*INPUT FOR THIS TASK*
- Opening Delimiter -
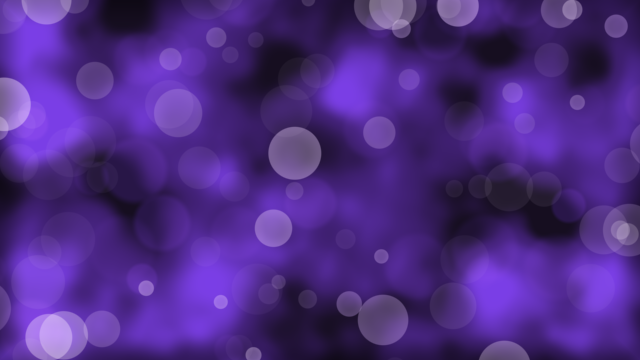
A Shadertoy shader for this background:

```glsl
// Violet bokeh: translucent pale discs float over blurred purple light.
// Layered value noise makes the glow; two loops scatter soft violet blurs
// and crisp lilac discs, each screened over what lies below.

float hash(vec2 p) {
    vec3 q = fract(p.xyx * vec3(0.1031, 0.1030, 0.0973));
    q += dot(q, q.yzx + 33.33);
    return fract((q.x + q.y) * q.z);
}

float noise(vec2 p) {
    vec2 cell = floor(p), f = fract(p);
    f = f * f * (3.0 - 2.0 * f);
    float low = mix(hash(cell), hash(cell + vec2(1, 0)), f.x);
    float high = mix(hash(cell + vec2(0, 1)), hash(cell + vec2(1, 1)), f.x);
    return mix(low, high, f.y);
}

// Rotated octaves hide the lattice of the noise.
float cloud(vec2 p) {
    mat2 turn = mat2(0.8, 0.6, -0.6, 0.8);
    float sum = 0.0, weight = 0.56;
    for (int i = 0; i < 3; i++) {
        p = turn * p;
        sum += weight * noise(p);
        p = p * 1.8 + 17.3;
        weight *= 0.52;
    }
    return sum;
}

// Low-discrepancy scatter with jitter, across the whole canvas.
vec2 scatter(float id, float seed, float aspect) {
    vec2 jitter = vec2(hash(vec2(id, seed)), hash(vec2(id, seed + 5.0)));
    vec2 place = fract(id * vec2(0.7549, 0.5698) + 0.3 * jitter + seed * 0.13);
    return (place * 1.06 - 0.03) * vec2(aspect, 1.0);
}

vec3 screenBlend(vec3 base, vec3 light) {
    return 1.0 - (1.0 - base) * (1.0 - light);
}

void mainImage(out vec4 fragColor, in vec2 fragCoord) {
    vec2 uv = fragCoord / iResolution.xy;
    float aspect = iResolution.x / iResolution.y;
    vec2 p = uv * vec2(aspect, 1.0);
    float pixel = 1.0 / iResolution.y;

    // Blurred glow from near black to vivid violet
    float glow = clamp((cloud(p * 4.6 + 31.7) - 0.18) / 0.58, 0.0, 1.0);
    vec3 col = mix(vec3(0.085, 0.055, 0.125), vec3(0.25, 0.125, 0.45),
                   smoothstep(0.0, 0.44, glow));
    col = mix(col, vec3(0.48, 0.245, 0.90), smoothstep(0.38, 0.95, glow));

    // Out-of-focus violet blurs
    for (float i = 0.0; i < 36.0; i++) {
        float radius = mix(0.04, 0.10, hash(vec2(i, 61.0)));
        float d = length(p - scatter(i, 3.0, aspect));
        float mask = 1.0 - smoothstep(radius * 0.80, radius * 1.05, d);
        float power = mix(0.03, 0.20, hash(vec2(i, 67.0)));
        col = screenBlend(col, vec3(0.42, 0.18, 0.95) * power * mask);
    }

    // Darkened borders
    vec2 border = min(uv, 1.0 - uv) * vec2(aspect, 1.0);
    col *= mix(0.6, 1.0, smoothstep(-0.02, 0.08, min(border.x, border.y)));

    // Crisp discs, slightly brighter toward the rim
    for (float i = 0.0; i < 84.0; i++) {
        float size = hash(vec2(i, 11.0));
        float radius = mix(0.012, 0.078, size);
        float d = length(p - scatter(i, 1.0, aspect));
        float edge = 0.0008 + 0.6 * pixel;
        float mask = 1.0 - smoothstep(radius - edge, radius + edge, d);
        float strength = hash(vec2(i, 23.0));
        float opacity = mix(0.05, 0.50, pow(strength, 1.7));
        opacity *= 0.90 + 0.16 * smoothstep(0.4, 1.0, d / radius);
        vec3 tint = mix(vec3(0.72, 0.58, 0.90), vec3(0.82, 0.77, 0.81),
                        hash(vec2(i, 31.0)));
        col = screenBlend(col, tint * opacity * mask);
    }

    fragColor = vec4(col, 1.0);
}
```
- Closing Delimiter -
- Opening Delimiter -
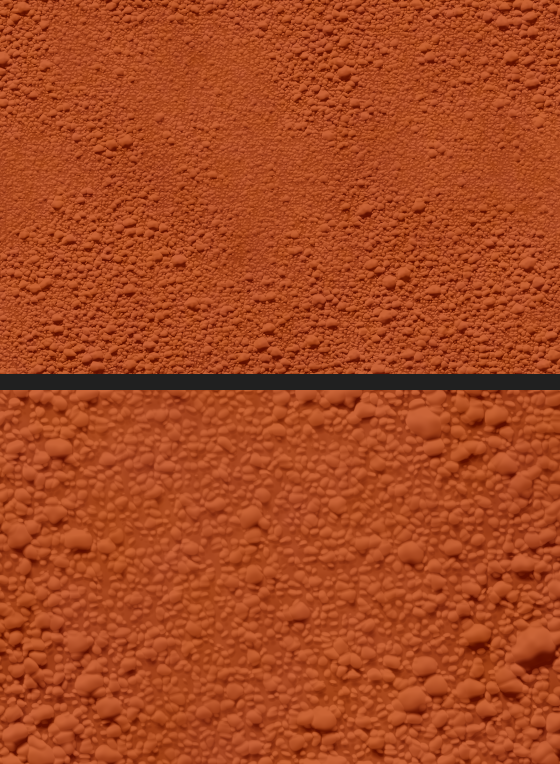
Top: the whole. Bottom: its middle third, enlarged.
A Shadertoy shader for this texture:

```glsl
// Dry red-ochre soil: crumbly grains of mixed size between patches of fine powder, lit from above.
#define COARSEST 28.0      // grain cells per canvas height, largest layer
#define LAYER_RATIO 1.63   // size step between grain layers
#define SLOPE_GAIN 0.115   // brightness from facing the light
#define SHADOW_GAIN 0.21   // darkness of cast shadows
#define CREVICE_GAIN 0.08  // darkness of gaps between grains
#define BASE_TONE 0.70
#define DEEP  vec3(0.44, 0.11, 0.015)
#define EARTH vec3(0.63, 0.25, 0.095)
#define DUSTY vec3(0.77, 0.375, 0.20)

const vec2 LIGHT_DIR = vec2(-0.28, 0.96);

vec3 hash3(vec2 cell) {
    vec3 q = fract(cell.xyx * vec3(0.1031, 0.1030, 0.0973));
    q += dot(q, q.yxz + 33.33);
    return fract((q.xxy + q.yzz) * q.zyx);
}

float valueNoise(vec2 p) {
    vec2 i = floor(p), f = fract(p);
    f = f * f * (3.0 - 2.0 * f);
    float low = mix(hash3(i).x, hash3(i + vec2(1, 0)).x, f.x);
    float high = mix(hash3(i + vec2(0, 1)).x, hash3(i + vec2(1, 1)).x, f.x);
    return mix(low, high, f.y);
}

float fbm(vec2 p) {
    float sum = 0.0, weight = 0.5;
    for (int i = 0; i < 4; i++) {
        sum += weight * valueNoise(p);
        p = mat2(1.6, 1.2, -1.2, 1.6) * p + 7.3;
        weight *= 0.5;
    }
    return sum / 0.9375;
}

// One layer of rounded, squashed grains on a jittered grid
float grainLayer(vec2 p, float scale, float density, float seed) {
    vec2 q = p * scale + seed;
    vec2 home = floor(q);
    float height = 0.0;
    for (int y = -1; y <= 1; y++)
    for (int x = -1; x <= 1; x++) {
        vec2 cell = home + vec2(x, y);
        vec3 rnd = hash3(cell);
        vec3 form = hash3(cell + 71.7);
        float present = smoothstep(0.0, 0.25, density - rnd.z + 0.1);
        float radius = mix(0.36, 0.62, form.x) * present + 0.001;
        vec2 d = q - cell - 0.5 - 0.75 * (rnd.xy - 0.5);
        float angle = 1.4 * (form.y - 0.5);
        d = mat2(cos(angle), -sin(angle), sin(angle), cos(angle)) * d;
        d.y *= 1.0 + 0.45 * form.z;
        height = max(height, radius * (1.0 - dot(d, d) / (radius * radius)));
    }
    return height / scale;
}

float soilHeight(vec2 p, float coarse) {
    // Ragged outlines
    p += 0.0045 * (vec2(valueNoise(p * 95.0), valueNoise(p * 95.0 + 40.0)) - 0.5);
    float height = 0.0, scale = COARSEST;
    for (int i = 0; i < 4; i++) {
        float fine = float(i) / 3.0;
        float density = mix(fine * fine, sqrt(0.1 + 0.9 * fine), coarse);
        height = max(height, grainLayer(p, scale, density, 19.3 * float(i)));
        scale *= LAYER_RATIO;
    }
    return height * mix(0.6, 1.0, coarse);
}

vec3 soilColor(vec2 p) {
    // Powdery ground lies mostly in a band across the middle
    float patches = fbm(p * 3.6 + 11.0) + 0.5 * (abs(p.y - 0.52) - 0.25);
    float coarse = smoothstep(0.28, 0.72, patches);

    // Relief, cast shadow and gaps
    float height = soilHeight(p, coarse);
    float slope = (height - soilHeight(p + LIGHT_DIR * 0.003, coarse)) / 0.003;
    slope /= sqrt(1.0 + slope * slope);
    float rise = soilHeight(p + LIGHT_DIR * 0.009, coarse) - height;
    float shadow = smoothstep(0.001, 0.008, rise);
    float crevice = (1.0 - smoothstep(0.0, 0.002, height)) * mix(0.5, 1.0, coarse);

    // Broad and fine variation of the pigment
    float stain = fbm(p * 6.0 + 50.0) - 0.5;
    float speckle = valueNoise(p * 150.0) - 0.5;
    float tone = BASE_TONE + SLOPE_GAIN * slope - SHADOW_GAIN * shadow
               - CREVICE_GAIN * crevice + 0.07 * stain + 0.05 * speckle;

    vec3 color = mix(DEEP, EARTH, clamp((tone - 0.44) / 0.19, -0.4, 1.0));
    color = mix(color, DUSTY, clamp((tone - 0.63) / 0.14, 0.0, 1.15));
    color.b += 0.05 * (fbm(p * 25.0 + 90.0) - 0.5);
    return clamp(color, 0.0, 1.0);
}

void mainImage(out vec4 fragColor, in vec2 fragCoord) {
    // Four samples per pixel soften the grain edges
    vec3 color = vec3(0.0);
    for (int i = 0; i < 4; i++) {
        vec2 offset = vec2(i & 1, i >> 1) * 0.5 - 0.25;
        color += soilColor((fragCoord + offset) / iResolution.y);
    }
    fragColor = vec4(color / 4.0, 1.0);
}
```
- Closing Delimiter -
- Opening Delimiter -
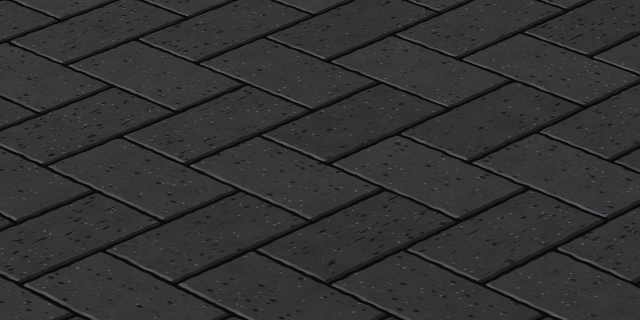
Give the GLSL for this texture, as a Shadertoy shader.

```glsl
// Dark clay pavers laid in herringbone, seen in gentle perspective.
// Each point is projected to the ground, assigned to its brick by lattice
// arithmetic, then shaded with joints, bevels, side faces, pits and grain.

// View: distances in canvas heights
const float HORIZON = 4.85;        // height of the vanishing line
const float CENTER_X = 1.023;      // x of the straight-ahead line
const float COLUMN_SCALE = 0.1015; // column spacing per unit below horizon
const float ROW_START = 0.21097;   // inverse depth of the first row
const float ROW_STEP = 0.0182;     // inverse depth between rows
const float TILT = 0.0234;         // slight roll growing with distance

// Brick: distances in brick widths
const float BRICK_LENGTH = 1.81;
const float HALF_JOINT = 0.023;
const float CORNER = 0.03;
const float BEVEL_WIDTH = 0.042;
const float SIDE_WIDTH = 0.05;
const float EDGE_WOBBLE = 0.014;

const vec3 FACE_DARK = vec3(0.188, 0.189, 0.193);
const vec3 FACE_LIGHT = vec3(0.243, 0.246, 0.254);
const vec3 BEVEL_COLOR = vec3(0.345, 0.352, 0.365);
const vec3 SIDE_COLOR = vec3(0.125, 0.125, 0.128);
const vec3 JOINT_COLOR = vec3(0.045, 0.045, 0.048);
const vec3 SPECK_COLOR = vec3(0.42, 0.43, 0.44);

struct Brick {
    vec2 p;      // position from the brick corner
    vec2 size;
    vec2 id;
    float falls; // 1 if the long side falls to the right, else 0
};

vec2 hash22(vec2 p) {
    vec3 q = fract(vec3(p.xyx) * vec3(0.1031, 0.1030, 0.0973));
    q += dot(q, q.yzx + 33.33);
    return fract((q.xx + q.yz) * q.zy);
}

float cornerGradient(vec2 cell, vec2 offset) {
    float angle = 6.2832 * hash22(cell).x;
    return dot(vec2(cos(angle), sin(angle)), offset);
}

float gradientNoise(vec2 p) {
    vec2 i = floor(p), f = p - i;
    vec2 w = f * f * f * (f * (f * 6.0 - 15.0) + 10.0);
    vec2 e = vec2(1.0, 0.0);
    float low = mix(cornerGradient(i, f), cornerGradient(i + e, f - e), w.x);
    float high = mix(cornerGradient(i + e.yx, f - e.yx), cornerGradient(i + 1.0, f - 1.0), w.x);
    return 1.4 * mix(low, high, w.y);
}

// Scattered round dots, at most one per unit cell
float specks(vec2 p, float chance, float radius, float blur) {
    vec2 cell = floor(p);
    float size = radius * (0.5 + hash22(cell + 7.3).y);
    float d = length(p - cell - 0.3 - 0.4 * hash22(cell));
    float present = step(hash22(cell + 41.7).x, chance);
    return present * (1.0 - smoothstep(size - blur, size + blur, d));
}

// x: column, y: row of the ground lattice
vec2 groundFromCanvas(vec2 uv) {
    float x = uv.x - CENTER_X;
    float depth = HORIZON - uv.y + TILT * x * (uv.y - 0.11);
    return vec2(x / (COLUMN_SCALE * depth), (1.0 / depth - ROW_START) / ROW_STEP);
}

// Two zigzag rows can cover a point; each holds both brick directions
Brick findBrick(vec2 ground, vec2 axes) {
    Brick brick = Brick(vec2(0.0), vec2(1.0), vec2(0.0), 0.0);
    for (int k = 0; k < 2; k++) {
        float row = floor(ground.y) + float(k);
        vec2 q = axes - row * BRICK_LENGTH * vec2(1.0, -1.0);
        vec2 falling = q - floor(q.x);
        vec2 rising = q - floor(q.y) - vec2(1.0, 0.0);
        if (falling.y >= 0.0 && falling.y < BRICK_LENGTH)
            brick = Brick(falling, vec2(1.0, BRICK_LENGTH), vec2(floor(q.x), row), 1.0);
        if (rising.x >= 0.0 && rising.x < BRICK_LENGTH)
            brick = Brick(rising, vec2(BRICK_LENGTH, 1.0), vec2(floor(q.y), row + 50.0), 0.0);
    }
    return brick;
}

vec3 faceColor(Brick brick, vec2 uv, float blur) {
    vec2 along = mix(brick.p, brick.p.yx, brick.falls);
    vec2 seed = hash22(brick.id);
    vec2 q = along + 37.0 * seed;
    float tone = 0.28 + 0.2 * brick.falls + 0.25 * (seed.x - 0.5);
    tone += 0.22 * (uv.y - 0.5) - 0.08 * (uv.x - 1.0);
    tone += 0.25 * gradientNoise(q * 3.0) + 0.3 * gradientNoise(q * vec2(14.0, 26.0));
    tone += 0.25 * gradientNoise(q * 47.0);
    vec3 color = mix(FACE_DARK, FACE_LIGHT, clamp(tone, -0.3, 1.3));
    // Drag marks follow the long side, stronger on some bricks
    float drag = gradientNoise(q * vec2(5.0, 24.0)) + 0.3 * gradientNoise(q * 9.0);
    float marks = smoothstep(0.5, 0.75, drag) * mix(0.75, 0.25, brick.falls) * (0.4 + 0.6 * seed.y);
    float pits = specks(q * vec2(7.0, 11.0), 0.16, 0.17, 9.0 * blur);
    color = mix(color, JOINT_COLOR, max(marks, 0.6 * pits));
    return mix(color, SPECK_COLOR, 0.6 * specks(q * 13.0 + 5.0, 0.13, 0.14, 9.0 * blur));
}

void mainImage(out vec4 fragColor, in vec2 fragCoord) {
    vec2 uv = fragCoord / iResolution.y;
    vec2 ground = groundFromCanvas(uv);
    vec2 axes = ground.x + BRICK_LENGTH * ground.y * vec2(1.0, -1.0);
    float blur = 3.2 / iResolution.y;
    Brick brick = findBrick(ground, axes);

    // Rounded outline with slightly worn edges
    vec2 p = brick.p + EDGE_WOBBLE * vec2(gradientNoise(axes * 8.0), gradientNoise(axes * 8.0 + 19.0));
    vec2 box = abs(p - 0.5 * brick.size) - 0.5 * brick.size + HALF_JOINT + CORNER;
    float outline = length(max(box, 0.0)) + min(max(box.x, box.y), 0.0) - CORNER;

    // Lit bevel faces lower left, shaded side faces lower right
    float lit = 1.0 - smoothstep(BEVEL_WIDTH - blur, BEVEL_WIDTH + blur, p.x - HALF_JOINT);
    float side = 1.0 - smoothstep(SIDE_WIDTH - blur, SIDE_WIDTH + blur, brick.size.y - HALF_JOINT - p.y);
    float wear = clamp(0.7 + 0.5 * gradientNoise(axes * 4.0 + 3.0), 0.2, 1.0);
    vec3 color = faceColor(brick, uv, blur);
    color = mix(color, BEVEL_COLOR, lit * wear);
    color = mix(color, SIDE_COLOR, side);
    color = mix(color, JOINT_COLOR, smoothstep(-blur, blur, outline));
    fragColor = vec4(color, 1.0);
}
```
- Closing Delimiter -
Report every line of the material above in which "cornerGradient" appears.

float cornerGradient(vec2 cell, vec2 offset) {
    float low = mix(cornerGradient(i, f), cornerGradient(i + e, f - e), w.x);
    float high = mix(cornerGradient(i + e.yx, f - e.yx), cornerGradient(i + 1.0, f - 1.0), w.x);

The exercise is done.